Last trams of post-Soviet cities: How narratives of trams closures shape activists’ political engagement

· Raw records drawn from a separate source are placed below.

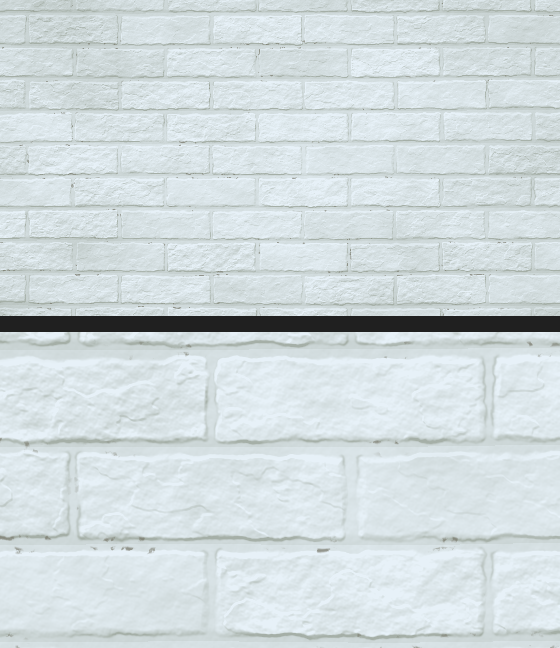
Top, the full canvas; bottom, a detail of the centre.
A WebGL 1 fragment shader for this texture:

```glsl
precision highp float;
uniform vec2 u_resolution;

float hash(vec2 p) {
  vec3 q = fract(p.xyx * 0.1031);
  q += dot(q, q.yzx + 33.33);
  return fract((q.x + q.y) * q.z);
}

float noise(vec2 p) {
  vec2 i = floor(p), f = fract(p);
  f = f * f * (3.0 - 2.0 * f);
  return mix(mix(hash(i), hash(i + vec2(1.0, 0.0)), f.x),
             mix(hash(i + vec2(0.0, 1.0)), hash(i + 1.0), f.x), f.y);
}

float fbm(vec2 p) {
  float sum = 0.0, amp = 0.5;
  for (int i = 0; i < 4; i++) {
    sum += amp * noise(p);
    p = mat2(1.6, 1.2, -1.2, 1.6) * p + 17.3;
    amp *= 0.5;
  }
  return sum;
}

// Signed distance to the ragged outline of the nearest brick
float brickDistance(vec2 p, out vec2 id, out vec2 local) {
  p += 0.005 * (vec2(noise(p * 5.0 + 40.0), noise(p * 5.0 + 80.0)) - 0.5);
  vec2 pitch = vec2(0.2907, 0.1028);
  float y = (p.y - 0.0324) / pitch.y;
  float row = floor(y);
  float x = (p.x - 0.088 - 0.146 * mod(row, 2.0)) / pitch.x;
  id = vec2(floor(x), row) + 20.0;
  local = (fract(vec2(x, y)) - 0.5) * pitch;
  local += 0.003 * (vec2(hash(id), hash(id + 7.0)) - 0.5);
  vec2 q = abs(local) - vec2(0.1395, 0.0435) + 0.004;
  float box = length(max(q, 0.0)) + min(max(q.x, q.y), 0.0) - 0.004;
  return box + 0.01 * (fbm(p * 50.0) - 0.47);
}

// Brick coverage, with paint filling the edge softly in places
float brickMask(vec2 p, float d) {
  float soft = mix(0.002, 0.007, smoothstep(0.3, 0.7, noise(p * 17.0 + 9.0)));
  return 1.0 - smoothstep(-soft, 0.002, d);
}

// Relief of bricks, flaked paint and mortar
float height(vec2 p) {
  vec2 id, local;
  float d = brickDistance(p, id, local);
  float rough = mix(0.3, 1.0, hash(id + 3.0));
  vec2 s = p + id * 0.37;
  float flakes = smoothstep(0.48, 0.53, fbm(s * vec2(20.0, 32.0)));
  float grain = fbm(s * vec2(50.0, 65.0)) - 0.47;
  return brickMask(p, d) * (0.003 + rough * (0.0025 * flakes + 0.0095 * grain))
       + 0.002 * fbm(p * 60.0);
}

void main() {
  vec2 p = gl_FragCoord.xy / u_resolution.y;
  vec2 center = gl_FragCoord.xy / u_resolution - 0.5;
  vec2 id, local;
  float d = brickDistance(p, id, local);
  float body = brickMask(p, d);

  // Light from above, slightly left
  float slope = (height(p) - height(p + vec2(-0.0009, 0.0023))) / 0.0025;
  float tone = mix(0.72, 0.85, body) + 0.7 * clamp(slope, -0.9, 0.45);

  // Variation between and within bricks, broad stains and corner falloff
  tone += body * (0.2 * (hash(id + 11.0) - 0.5) + 0.4 * (fbm(p * vec2(16.0, 24.0)) - 0.47));
  tone += 0.45 * (fbm(p * 4.0) - 0.47) - 0.6 * dot(center, center);

  // Soft shade on the mortar below, with a thin broken line at the foot
  float under = 1.0 - smoothstep(-0.043, -0.036, local.y);
  float side = smoothstep(0.132, 0.138, abs(local.x));
  float rim = (d - 0.001) / 0.0016;
  float broken = smoothstep(0.4, 0.65, fbm(p * vec2(26.0, 34.0)));
  tone -= 0.2 * under * smoothstep(-0.003, 0.003, d);
  tone -= exp(-rim * rim) * max(under, 0.7 * side) * mix(0.05, 0.75, broken);

  vec3 shade = vec3(0.70, 0.74, 0.72);
  vec3 paint = vec3(0.88, 0.92, 0.94);
  vec3 color = mix(shade, paint, clamp(tone, -0.3, 1.15));

  // Sparse bare pits in the joints
  float pits = smoothstep(0.58, 0.7, fbm(p * 100.0)) * smoothstep(0.55, 0.75, noise(p * 14.0));
  pits *= smoothstep(-0.002, 0.001, d) * (1.0 - smoothstep(0.002, 0.005, d));
  color = mix(color, vec3(0.48, 0.48, 0.43), 0.75 * pits);

  gl_FragColor = vec4(color, 1.0);
}
```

In this lightning talk we discuss how activists’ and enthusiasts’ commemoration of past public transport closures in former Soviet cities has shaped discourses of mobility futures. Accounts of closure, decline and abandonment are intertwined with actors’ positioning and propositions about public transport politics. Drawing from literature on the coloniality of infrastructures, we suggest that narratives about transport infrastructures are shaped by powerful narratives about progress and modernity: such narratives have the potential to blind actors to mobility justice-related considerations. Contributing further to this literature, we argue that the hands-on engagement of transport enthusiasts and activists with public transport reforms opens up space to critically re-evaluate meta-narratives on modernity and development, leading actors to elaborate own socio-spatially sensitive and critical approaches to mobility justice and the governance of mobility futures.